● **EXERCISE AIM**:
Every line of the records below from the line with "926L491 936C484 949" up to and including the line with "833C580 824 583" must be reproduced exactly, and no line outside that range.

● **PROVIDED ENTRIES**:
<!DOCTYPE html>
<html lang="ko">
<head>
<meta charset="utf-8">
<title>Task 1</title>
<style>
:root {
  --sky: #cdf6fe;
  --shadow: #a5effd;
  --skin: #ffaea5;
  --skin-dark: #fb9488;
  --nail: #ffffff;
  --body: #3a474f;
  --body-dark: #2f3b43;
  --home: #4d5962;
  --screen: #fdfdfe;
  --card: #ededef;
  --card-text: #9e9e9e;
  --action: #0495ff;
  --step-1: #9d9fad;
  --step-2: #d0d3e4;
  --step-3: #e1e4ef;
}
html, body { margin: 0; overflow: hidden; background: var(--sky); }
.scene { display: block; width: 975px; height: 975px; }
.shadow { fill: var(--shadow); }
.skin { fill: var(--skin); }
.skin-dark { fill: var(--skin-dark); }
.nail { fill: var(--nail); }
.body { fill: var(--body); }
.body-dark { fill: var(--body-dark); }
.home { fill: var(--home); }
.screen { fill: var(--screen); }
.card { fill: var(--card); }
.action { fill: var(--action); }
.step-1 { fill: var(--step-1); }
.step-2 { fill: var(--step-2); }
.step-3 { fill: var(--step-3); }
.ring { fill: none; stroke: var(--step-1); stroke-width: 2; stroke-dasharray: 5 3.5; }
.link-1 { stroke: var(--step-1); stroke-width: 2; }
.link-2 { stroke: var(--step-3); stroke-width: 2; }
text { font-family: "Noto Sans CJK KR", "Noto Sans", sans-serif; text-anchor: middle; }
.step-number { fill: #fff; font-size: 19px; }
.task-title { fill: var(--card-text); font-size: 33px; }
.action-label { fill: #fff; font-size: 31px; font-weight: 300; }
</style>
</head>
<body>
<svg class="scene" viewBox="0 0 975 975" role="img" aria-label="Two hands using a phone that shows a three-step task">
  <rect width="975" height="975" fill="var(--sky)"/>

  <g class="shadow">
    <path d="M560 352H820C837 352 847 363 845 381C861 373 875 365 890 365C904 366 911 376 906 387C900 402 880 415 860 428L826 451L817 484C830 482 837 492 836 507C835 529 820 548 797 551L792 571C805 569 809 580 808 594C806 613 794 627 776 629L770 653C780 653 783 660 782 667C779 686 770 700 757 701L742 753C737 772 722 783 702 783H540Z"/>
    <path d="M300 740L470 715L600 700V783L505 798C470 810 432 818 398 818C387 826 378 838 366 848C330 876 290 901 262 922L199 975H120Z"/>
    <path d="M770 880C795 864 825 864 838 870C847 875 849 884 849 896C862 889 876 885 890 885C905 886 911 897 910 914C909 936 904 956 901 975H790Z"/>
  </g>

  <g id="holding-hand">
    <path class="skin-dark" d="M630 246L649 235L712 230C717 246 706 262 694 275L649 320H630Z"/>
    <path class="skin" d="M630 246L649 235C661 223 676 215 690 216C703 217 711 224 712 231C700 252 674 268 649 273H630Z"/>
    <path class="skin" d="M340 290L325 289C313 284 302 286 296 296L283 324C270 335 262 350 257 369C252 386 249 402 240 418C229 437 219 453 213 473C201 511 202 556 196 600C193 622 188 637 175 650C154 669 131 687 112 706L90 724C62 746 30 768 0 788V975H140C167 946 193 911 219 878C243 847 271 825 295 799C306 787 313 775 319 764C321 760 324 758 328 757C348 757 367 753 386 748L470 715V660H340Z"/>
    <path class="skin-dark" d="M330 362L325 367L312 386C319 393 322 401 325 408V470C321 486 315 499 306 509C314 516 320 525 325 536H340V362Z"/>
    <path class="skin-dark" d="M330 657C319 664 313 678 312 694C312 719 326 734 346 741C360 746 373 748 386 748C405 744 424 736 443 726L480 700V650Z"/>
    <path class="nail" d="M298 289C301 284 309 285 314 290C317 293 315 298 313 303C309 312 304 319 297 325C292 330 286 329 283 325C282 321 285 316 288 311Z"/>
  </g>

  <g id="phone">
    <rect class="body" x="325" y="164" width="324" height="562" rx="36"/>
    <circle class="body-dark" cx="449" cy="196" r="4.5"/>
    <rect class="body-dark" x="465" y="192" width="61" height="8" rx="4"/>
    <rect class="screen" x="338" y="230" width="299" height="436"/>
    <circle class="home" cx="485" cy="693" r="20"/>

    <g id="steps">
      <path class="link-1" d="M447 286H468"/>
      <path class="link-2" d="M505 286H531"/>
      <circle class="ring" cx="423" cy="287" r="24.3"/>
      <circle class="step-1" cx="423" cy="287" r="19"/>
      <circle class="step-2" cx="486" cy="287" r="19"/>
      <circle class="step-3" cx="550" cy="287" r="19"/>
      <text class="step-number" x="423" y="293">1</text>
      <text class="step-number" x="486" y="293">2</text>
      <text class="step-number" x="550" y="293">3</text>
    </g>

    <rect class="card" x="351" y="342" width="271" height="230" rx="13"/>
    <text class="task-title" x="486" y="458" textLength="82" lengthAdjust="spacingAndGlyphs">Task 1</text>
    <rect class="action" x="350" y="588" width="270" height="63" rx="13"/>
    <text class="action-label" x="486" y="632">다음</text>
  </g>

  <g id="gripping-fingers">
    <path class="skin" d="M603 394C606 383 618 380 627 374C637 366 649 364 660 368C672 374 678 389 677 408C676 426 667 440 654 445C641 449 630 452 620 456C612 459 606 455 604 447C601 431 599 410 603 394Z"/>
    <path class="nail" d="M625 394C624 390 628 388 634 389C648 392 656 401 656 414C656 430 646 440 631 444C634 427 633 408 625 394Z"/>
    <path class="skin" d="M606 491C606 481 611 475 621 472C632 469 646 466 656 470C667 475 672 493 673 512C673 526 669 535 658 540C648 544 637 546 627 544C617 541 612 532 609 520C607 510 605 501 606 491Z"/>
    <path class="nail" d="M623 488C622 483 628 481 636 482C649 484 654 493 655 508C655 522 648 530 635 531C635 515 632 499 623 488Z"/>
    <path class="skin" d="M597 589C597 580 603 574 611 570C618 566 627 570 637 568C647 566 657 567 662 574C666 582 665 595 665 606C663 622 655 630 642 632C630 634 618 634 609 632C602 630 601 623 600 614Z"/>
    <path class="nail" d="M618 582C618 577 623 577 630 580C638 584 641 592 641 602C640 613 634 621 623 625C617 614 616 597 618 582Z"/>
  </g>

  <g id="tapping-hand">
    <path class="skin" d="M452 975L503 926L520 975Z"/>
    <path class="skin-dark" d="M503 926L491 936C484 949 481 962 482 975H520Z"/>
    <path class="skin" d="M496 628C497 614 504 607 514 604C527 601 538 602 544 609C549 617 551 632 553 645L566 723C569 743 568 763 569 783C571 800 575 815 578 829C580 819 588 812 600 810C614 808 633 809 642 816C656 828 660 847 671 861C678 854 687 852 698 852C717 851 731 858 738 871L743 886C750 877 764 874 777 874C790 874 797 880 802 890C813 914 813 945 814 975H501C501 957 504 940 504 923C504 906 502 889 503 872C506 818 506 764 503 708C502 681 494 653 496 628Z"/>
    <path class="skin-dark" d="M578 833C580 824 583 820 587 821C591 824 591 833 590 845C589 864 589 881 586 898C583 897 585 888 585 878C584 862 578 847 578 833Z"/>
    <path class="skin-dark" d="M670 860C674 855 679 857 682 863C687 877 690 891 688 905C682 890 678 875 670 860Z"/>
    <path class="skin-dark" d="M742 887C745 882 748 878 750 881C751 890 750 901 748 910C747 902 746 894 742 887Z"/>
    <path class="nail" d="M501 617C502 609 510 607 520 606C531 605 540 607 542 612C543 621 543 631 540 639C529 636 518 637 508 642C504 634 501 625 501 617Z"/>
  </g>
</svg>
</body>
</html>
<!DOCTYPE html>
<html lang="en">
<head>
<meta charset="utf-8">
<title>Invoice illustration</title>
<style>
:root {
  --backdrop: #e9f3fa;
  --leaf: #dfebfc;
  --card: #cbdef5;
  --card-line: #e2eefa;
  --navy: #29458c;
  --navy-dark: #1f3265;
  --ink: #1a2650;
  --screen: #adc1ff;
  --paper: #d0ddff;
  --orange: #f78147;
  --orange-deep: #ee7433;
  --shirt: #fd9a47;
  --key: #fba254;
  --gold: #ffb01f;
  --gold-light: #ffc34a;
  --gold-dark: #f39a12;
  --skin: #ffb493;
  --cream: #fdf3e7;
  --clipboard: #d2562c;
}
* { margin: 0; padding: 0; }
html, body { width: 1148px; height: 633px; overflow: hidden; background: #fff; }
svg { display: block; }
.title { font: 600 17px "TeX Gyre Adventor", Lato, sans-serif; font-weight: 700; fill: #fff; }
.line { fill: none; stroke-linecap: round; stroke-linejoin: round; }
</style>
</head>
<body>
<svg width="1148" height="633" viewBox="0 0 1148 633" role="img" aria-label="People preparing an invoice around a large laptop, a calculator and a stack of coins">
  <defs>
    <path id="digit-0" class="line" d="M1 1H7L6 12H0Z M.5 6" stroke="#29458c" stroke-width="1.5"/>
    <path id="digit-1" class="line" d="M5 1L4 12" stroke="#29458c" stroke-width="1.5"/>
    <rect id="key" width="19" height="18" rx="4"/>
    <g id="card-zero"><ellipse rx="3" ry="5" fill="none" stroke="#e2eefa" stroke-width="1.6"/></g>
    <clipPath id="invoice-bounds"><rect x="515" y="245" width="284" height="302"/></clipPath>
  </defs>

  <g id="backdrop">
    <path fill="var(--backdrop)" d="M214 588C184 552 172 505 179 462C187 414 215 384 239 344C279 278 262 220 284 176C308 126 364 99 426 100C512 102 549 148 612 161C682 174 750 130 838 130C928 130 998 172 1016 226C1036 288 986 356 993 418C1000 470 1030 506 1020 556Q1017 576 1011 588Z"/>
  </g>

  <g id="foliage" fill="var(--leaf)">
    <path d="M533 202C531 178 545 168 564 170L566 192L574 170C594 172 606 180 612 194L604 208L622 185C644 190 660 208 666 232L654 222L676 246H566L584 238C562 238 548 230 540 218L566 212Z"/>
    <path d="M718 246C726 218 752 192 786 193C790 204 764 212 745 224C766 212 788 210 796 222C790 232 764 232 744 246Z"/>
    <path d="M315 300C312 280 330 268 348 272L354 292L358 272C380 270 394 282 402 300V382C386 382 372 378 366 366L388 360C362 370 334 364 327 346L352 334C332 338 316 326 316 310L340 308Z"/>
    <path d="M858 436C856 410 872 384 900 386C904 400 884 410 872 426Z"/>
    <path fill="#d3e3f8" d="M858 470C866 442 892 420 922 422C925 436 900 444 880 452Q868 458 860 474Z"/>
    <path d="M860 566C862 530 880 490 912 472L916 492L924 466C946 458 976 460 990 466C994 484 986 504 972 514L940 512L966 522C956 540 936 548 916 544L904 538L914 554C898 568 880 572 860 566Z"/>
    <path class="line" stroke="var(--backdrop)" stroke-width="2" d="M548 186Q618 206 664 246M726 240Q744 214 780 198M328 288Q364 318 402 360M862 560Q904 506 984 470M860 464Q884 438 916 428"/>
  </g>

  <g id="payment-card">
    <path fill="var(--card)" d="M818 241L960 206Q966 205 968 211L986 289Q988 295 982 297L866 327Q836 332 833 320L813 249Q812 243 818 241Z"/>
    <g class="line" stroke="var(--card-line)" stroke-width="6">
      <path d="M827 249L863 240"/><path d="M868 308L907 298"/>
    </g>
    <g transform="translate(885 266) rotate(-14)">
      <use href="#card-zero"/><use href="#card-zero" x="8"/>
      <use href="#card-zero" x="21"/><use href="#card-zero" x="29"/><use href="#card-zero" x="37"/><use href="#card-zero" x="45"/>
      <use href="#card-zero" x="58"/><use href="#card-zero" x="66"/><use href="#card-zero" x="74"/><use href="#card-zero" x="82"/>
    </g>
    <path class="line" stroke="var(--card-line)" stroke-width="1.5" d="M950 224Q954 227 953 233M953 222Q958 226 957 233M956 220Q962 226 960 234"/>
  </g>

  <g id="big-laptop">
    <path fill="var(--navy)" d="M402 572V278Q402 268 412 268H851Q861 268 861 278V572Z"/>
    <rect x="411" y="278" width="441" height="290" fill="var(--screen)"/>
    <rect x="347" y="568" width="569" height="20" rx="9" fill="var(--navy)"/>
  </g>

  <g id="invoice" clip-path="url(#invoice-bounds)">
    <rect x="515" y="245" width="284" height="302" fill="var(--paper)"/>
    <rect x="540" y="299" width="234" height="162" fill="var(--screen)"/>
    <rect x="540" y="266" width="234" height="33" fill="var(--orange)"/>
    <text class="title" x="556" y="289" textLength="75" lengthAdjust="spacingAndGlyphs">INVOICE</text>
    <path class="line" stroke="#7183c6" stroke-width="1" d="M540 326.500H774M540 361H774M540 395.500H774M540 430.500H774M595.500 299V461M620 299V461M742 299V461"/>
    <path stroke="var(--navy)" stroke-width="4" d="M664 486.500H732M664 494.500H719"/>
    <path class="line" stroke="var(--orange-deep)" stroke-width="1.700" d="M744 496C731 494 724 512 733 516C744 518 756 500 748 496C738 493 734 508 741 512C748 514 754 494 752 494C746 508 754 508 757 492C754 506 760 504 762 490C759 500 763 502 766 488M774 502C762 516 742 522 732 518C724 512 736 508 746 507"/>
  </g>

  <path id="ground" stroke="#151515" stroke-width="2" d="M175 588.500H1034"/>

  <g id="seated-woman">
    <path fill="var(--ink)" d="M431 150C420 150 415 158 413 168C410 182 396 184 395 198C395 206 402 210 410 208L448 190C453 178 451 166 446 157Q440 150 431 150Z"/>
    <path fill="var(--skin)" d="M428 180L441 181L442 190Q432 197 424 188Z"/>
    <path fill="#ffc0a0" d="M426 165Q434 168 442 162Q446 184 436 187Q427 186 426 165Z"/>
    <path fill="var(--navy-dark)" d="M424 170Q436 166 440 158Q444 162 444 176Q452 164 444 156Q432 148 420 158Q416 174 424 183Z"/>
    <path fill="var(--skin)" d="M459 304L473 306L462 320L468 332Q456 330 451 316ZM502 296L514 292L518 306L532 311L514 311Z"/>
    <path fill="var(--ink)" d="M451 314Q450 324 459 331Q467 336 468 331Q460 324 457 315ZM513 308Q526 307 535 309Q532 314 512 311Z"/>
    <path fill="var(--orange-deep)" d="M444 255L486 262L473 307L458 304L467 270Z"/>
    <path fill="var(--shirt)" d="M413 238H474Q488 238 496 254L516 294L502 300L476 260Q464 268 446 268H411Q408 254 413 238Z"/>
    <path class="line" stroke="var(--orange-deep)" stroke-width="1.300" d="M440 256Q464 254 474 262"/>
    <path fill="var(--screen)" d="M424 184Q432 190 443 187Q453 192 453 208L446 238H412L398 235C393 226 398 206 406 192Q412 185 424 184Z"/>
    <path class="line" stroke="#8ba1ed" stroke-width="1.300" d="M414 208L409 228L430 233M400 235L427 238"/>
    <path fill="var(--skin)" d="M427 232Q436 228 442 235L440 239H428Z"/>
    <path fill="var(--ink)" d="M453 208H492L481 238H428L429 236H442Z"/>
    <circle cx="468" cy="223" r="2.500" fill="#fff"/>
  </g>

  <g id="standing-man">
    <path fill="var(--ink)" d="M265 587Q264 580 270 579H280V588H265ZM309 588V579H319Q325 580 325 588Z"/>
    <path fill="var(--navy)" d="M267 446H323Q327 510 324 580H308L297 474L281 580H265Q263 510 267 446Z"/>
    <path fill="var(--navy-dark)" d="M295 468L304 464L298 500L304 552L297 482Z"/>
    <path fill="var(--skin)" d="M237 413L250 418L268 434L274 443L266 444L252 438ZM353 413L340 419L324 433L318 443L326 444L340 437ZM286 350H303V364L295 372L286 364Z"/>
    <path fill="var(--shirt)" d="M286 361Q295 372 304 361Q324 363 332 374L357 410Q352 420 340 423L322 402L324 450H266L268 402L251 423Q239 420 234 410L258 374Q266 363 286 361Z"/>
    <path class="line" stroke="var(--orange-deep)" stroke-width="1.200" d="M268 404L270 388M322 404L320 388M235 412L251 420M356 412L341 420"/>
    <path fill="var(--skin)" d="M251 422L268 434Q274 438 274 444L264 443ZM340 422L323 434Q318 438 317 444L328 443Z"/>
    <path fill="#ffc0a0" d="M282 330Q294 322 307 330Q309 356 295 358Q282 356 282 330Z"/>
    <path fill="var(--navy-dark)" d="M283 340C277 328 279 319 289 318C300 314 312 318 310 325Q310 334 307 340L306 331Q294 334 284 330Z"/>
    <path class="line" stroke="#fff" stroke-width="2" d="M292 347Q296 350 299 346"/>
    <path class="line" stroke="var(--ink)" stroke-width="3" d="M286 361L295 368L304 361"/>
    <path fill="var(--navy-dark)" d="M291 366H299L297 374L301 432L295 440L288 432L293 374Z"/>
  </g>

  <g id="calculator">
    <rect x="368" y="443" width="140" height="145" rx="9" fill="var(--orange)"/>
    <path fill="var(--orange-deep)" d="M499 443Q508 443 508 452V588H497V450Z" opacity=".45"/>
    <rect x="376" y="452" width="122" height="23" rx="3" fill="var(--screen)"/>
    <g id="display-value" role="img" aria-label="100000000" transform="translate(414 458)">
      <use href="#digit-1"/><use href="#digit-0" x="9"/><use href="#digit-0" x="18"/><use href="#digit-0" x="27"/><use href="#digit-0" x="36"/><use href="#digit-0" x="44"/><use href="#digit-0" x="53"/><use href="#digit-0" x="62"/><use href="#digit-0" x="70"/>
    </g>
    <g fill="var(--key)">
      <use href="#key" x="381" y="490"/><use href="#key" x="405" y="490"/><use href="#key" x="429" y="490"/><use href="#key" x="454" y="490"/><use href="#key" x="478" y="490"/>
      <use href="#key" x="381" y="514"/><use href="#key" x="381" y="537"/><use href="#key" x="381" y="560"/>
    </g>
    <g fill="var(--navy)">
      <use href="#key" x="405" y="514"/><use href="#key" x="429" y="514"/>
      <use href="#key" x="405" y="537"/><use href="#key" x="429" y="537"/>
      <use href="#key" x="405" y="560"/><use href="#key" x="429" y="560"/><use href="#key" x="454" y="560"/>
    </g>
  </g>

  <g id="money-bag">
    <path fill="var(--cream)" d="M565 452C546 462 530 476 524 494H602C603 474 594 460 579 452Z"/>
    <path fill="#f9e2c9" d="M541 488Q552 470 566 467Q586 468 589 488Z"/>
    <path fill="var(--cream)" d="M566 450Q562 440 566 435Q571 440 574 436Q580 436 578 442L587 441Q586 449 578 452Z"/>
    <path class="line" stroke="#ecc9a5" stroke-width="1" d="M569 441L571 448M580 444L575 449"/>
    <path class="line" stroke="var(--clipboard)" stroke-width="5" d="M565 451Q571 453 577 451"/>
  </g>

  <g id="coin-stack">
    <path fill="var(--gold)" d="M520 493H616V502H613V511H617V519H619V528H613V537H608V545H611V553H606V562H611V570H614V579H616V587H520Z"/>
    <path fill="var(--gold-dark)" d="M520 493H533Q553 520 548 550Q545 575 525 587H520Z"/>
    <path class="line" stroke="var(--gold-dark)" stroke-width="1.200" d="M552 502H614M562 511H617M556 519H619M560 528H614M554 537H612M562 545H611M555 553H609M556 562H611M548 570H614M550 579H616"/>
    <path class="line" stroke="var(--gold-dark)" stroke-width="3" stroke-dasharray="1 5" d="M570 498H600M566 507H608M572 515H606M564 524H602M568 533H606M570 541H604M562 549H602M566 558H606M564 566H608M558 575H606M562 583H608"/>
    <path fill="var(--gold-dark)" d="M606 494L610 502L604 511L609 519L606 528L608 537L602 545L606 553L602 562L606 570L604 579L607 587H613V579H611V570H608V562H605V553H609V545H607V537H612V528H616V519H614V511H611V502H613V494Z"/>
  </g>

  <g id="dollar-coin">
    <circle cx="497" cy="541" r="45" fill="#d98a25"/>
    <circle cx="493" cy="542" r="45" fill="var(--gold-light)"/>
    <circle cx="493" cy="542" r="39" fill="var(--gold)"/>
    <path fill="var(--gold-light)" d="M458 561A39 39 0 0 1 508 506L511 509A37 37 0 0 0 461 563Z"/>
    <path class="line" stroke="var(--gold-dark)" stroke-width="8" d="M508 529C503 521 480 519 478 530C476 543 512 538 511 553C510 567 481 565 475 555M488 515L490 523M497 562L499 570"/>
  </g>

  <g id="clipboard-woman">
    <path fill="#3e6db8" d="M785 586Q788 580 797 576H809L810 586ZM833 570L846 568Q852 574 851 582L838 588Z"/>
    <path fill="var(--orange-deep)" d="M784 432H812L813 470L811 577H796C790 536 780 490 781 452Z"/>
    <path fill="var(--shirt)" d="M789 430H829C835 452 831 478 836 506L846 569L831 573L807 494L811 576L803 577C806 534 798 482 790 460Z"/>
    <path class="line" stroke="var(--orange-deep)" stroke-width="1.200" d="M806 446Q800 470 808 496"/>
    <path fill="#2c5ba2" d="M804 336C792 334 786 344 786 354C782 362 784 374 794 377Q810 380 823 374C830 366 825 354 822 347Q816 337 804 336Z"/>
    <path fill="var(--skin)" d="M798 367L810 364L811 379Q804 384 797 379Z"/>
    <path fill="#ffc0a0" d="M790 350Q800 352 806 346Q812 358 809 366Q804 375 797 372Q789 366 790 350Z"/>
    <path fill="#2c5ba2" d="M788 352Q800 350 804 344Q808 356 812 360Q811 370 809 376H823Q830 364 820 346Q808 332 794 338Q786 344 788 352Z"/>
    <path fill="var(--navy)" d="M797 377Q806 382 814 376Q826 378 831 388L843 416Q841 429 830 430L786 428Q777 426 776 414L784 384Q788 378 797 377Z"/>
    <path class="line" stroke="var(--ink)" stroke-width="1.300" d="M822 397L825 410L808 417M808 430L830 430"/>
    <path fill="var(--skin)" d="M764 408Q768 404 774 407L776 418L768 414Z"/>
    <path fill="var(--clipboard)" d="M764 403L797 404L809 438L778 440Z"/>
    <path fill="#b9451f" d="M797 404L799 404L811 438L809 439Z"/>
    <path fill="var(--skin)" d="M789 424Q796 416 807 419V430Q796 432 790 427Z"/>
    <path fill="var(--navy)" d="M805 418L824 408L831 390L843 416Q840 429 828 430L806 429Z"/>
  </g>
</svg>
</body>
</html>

● **SOLUTION**:
    <path class="skin-dark" d="M503 926L491 936C484 949 481 962 482 975H520Z"/>
    <path class="skin" d="M496 628C497 614 504 607 514 604C527 601 538 602 544 609C549 617 551 632 553 645L566 723C569 743 568 763 569 783C571 800 575 815 578 829C580 819 588 812 600 810C614 808 633 809 642 816C656 828 660 847 671 861C678 854 687 852 698 852C717 851 731 858 738 871L743 886C750 877 764 874 777 874C790 874 797 880 802 890C813 914 813 945 814 975H501C501 957 504 940 504 923C504 906 502 889 503 872C506 818 506 764 503 708C502 681 494 653 496 628Z"/>
    <path class="skin-dark" d="M578 833C580 824 583 820 587 821C591 824 591 833 590 845C589 864 589 881 586 898C583 897 585 888 585 878C584 862 578 847 578 833Z"/>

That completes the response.